## Work to complete
Copy the data exactly. Images are the one exception.

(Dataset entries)
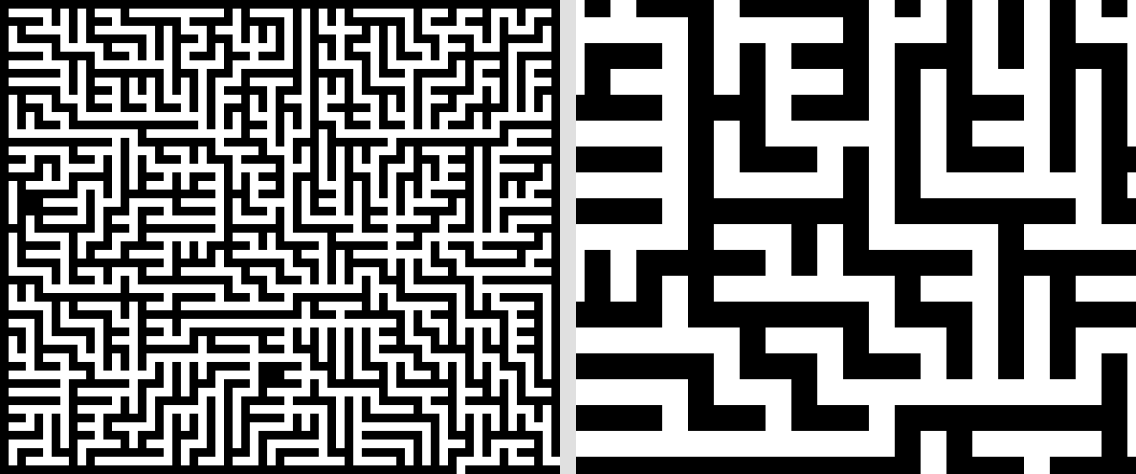
Left: the whole. Right: its middle third, enlarged.
Reproduce this pattern procedurally as a WebGL 2 fragment shader.

```glsl
#version 300 es
precision highp float;

// A black and white maze of thin corridors on a grid of square modules.
// Every cell opens a passage to a random neighbour of lower potential,
// so the corridors branch as a tree. A few cells stay solid black.

#define CELLS vec2(32.0, 27.0)
#define CENTRE vec2(19.3, 11.6)
#define WARP 2.0
#define WARP_FREQ 0.35
#define JITTER 0.9
#define VOID_SHARE 0.009
#define GATE_COLUMN 53.0
#define GATE_ROW 1.0
#define BLOCKED 1000.0
#define WALL_COLOUR vec3(0.0)
#define PATH_COLOUR vec3(1.0)

uniform vec2 u_resolution;
out vec4 fragColor;

float hash(vec2 p) {
    vec3 q = fract(p.xyx * 0.1031);
    q += dot(q, q.yzx + 33.33);
    return fract((q.x + q.y) * q.z);
}

// Jittered, warped distance to the root; blocked outside and in solid cells.
float potential(vec2 cell) {
    bool outside = any(lessThan(cell, vec2(0.0)))
                || any(greaterThanEqual(cell, CELLS));
    if (outside || hash(cell + vec2(7.0, 400.0)) < VOID_SHARE) return BLOCKED;
    vec2 warped = cell + WARP * sin(cell.yx * WARP_FREQ + vec2(0.4, 1.9));
    return length(warped - CENTRE) + JITTER * hash(cell + 300.0);
}

// Step from a cell to its parent, or zero if it has none.
vec2 parentStep(vec2 cell) {
    float here = potential(cell);
    vec2 chosen = vec2(0.0);
    if (here >= BLOCKED) return chosen;
    float best = -1.0;
    vec2 dir = vec2(1.0, 0.0);
    for (int i = 0; i < 4; i++) {
        float score = hash(vec2(cell.x * 4.0 + float(i), cell.y + 100.0));
        if (score > best && potential(cell + dir) < here) {
            best = score;
            chosen = dir;
        }
        dir = vec2(-dir.y, dir.x);
    }
    return chosen;
}

// 1 for a corridor module, 0 for a wall module.
float corridor(vec2 module) {
    // Gates through the bottom and right borders
    if (module.x == GATE_COLUMN && module.y <= 0.0) return 1.0;
    if (module.y == GATE_ROW && module.x >= 2.0 * CELLS.x) return 1.0;

    vec2 cell = floor((module - 1.0) * 0.5);
    vec2 between = 1.0 - mod(module, 2.0);
    float evenAxes = between.x + between.y;
    if (evenAxes > 1.5) return 0.0;
    if (evenAxes < 0.5) return potential(cell) < BLOCKED ? 1.0 : 0.0;

    // Passage between two neighbouring cells
    bool linked = parentStep(cell) == between
               || parentStep(cell + between) == -between;
    return linked ? 1.0 : 0.0;
}

void main() {
    vec2 grid = 2.0 * CELLS + 1.0;
    vec2 pixel = grid / u_resolution;
    vec2 pos = gl_FragCoord.xy * pixel - 0.5;

    // Blend the four nearest modules across one pixel at their shared edges
    vec2 base = floor(pos);
    vec2 blend = clamp((fract(pos) - 0.5) / pixel + 0.5, 0.0, 1.0);
    float lower = mix(corridor(base), corridor(base + vec2(1.0, 0.0)), blend.x);
    float upper = mix(corridor(base + vec2(0.0, 1.0)), corridor(base + 1.0), blend.x);

    fragColor = vec4(mix(WALL_COLOUR, PATH_COLOUR, mix(lower, upper, blend.y)), 1.0);
}
```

## Written solution
Left: the whole. Right: its middle third, enlarged.
Reproduce this pattern procedurally as a WebGL 2 fragment shader.

```glsl
#version 300 es
precision highp float;

// A black and white maze of thin corridors on a grid of square modules.
// Every cell opens a passage to a random neighbour of lower potential,
// so the corridors branch as a tree. A few cells stay solid black.

#define CELLS vec2(32.0, 27.0)
#define CENTRE vec2(19.3, 11.6)
#define WARP 2.0
#define WARP_FREQ 0.35
#define JITTER 0.9
#define VOID_SHARE 0.009
#define GATE_COLUMN 53.0
#define GATE_ROW 1.0
#define BLOCKED 1000.0
#define WALL_COLOUR vec3(0.0)
#define PATH_COLOUR vec3(1.0)

uniform vec2 u_resolution;
out vec4 fragColor;

float hash(vec2 p) {
    vec3 q = fract(p.xyx * 0.1031);
    q += dot(q, q.yzx + 33.33);
    return fract((q.x + q.y) * q.z);
}

// Jittered, warped distance to the root; blocked outside and in solid cells.
float potential(vec2 cell) {
    bool outside = any(lessThan(cell, vec2(0.0)))
                || any(greaterThanEqual(cell, CELLS));
    if (outside || hash(cell + vec2(7.0, 400.0)) < VOID_SHARE) return BLOCKED;
    vec2 warped = cell + WARP * sin(cell.yx * WARP_FREQ + vec2(0.4, 1.9));
    return length(warped - CENTRE) + JITTER * hash(cell + 300.0);
}

// Step from a cell to its parent, or zero if it has none.
vec2 parentStep(vec2 cell) {
    float here = potential(cell);
    vec2 chosen = vec2(0.0);
    if (here >= BLOCKED) return chosen;
    float best = -1.0;
    vec2 dir = vec2(1.0, 0.0);
    for (int i = 0; i < 4; i++) {
        float score = hash(vec2(cell.x * 4.0 + float(i), cell.y + 100.0));
        if (score > best && potential(cell + dir) < here) {
            best = score;
            chosen = dir;
        }
        dir = vec2(-dir.y, dir.x);
    }
    return chosen;
}

// 1 for a corridor module, 0 for a wall module.
float corridor(vec2 module) {
    // Gates through the bottom and right borders
    if (module.x == GATE_COLUMN && module.y <= 0.0) return 1.0;
    if (module.y == GATE_ROW && module.x >= 2.0 * CELLS.x) return 1.0;

    vec2 cell = floor((module - 1.0) * 0.5);
    vec2 between = 1.0 - mod(module, 2.0);
    float evenAxes = between.x + between.y;
    if (evenAxes > 1.5) return 0.0;
    if (evenAxes < 0.5) return potential(cell) < BLOCKED ? 1.0 : 0.0;

    // Passage between two neighbouring cells
    bool linked = parentStep(cell) == between
               || parentStep(cell + between) == -between;
    return linked ? 1.0 : 0.0;
}

void main() {
    vec2 grid = 2.0 * CELLS + 1.0;
    vec2 pixel = grid / u_resolution;
    vec2 pos = gl_FragCoord.xy * pixel - 0.5;

    // Blend the four nearest modules across one pixel at their shared edges
    vec2 base = floor(pos);
    vec2 blend = clamp((fract(pos) - 0.5) / pixel + 0.5, 0.0, 1.0);
    float lower = mix(corridor(base), corridor(base + vec2(1.0, 0.0)), blend.x);
    float upper = mix(corridor(base + vec2(0.0, 1.0)), corridor(base + 1.0), blend.x);

    fragColor = vec4(mix(WALL_COLOUR, PATH_COLOUR, mix(lower, upper, blend.y)), 1.0);
}
```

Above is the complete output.